Another key reason that Mines Management looks great today is that Mines Management did not excessively sell shares like a lot of other companies did in the last ten years. Excessive share selling can hurt a stock because it increases the market capitalization too much and puts too much cash into company pockets that is not always needed right away to move a project forward.

Some complain that Mines Management must be a fraudulent company, perhaps because the project is taking too long. But it is normal for projects to take a long time in the mining industry, especially when prices for the things they produce are not very stable. Mines Management is projected to have a 30 year mine life. It is important to not get into production too soon.

Other silver companies made this mistake of going into production too soon, notably Apex Silver and Sterling Silver, and they both went bankrupt.

If silver prices are headed back to $5/oz., then Mines Management's project is dead. (And that's not going to happen!) If $20/oz. is the new base and the new low for another massive move up to $50 to $100/oz., then those who invest in Mines Management stock today will be in a much better position than those who bought MGN stock at $1.25/share back in 2003, who then saw the stock rise to $6-9 share in one to four years.

Instead, people who buy MGN today at $1.20/share will likely see the stock rise to $5 to $10/share quite quickly. Or, at least, more quickly than it moved last time in the 2003-2004 time frame.

What I really like about MGN today is that silver prices don't need to move to make the company wildly profitable. $20 is just fine.

I also like that company insiders hold so much stock. This tells me that they believe in the company.

http://finance.yahoo.com/q/mh?s=MGN+Major+Holders

Glenn Dobbs holds over 1.7 million shares as of Nov 20, 2013. This means that his interests are mostly likely going to be aligned with shareholders.

I also like the Institutional Holders listed. I like Sprott Inc, and Cambridge Investment Research Advisors--they both promote mining companies!

It seems that it's either silver industry insiders, or big money outsiders are among the top ten institutional holders.

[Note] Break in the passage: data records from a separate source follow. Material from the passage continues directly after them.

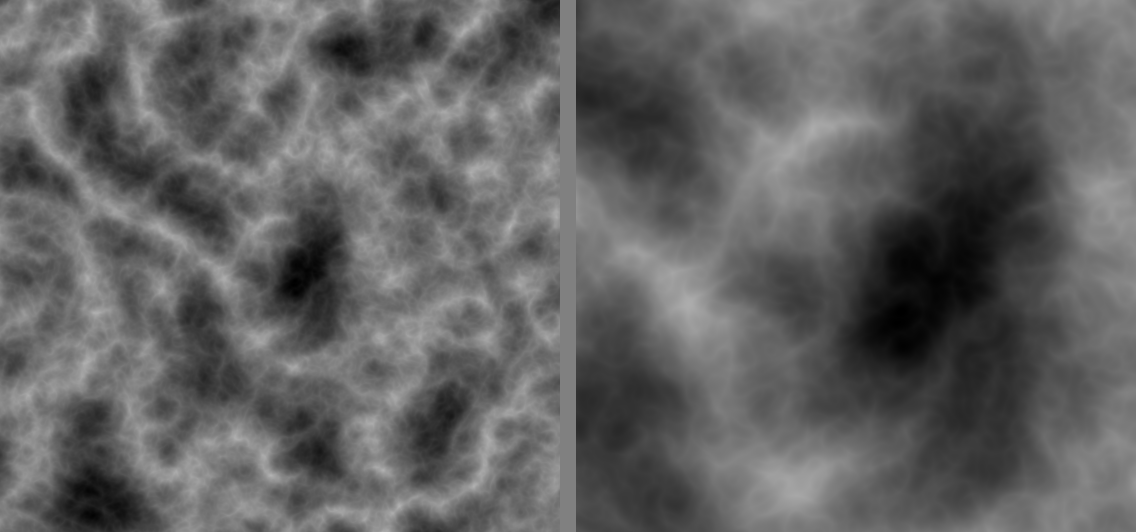
Left: the whole. Right: its middle third, enlarged.
This texture is drawn by a Shadertoy shader. Its source:

```glsl
// Grey smoky web of soft bright ridges around dark cells: turbulence of gradient noise.

const float CELLS = 4.7;           // coarsest noise cells per canvas height
const int   OCTAVES = 5;
const float GAIN = 0.5;            // amplitude ratio between octaves
const float LACUNARITY = 2.03;     // frequency ratio between octaves
const float OCTAVE_TURN = 0.65;    // rotation between octaves, radians
const float CREST_SOFTNESS = 0.015;
const float CREST_GREY = 0.755;    // brightness on the ridges
const float CONTRAST = 0.83;
const float CREST_GLOW = 0.8;      // below 1 sharpens the bright crests
const vec2  ORIGIN = vec2(13.7, 41.3);
const float TAU = 6.2831853;

// Integer hash of a lattice point, 0 to 1
float hash(ivec2 cell) {
    uvec2 q = uvec2(cell) * uvec2(1597334673u, 3812015801u);
    uint h = (q.x ^ q.y) * 1597334673u;
    h ^= h >> 15;
    h *= 2246822519u;
    h ^= h >> 13;
    return float(h >> 8) / 16777216.0;
}

// Dot product of a random unit gradient with the offset to its corner
float cornerSlope(ivec2 cell, vec2 offset) {
    float angle = TAU * hash(cell);
    return dot(vec2(cos(angle), sin(angle)), offset);
}

float gradientNoise(vec2 p) {
    ivec2 cell = ivec2(floor(p));
    vec2 f = fract(p);
    vec2 blend = f * f * f * (f * (f * 6.0 - 15.0) + 10.0);
    float low = mix(cornerSlope(cell, f),
                    cornerSlope(cell + ivec2(1, 0), f - vec2(1.0, 0.0)), blend.x);
    float high = mix(cornerSlope(cell + ivec2(0, 1), f - vec2(0.0, 1.0)),
                     cornerSlope(cell + ivec2(1, 1), f - vec2(1.0)), blend.x);
    return mix(low, high, blend.y);
}

// Sum of folded noise octaves; zero along the creases
float turbulence(vec2 p) {
    float c = cos(OCTAVE_TURN), s = sin(OCTAVE_TURN);
    mat2 nextOctave = LACUNARITY * mat2(c, s, -s, c);
    float sum = 0.0, amplitude = 1.0;
    for (int i = 0; i < OCTAVES; i++) {
        sum += amplitude * length(vec2(gradientNoise(p), CREST_SOFTNESS));
        p = nextOctave * p + ORIGIN;
        amplitude *= GAIN;
    }
    return sum;
}

void mainImage(out vec4 fragColor, in vec2 fragCoord) {
    vec2 p = fragCoord / iResolution.y * CELLS + ORIGIN;
    float depth = pow(turbulence(p), CREST_GLOW);
    float grey = clamp(CREST_GREY - CONTRAST * depth, 0.0, 1.0);
    fragColor = vec4(vec3(grey), 1.0);
}
```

Many of the big money outsiders are multi billion dollar funds. Any one of them could step up and provide the funding, either in part or in whole, to finance the company's mine construction needs going forward.

AQR Capital Management, LLC has $92 billion under management.

Northern Trust has assets of $97 billion, and manages $807 billion.

Calpers manages $257 billion

Vanguard Group, Inc. (The) manages $2 trillion.

Bank of New York Mellon Corporation has $1.4 trillion in assets under management and $27 trillion in assets under custody and administration.

See the list of major holders here: http://finance.yahoo.com/q/mh?s=MGN+Major+Holders

For such a tiny market cap company of $33 million, to have come to the attention of all of these large funds, enough for them to actually buy stock, is impressive and noteworthy. I can imagine a newsletter writer starting out with a headline, "Find out which tiny market cap silver mining stock 5 different multi billion dollar funds must own."

Sincerely,

Jason Hommel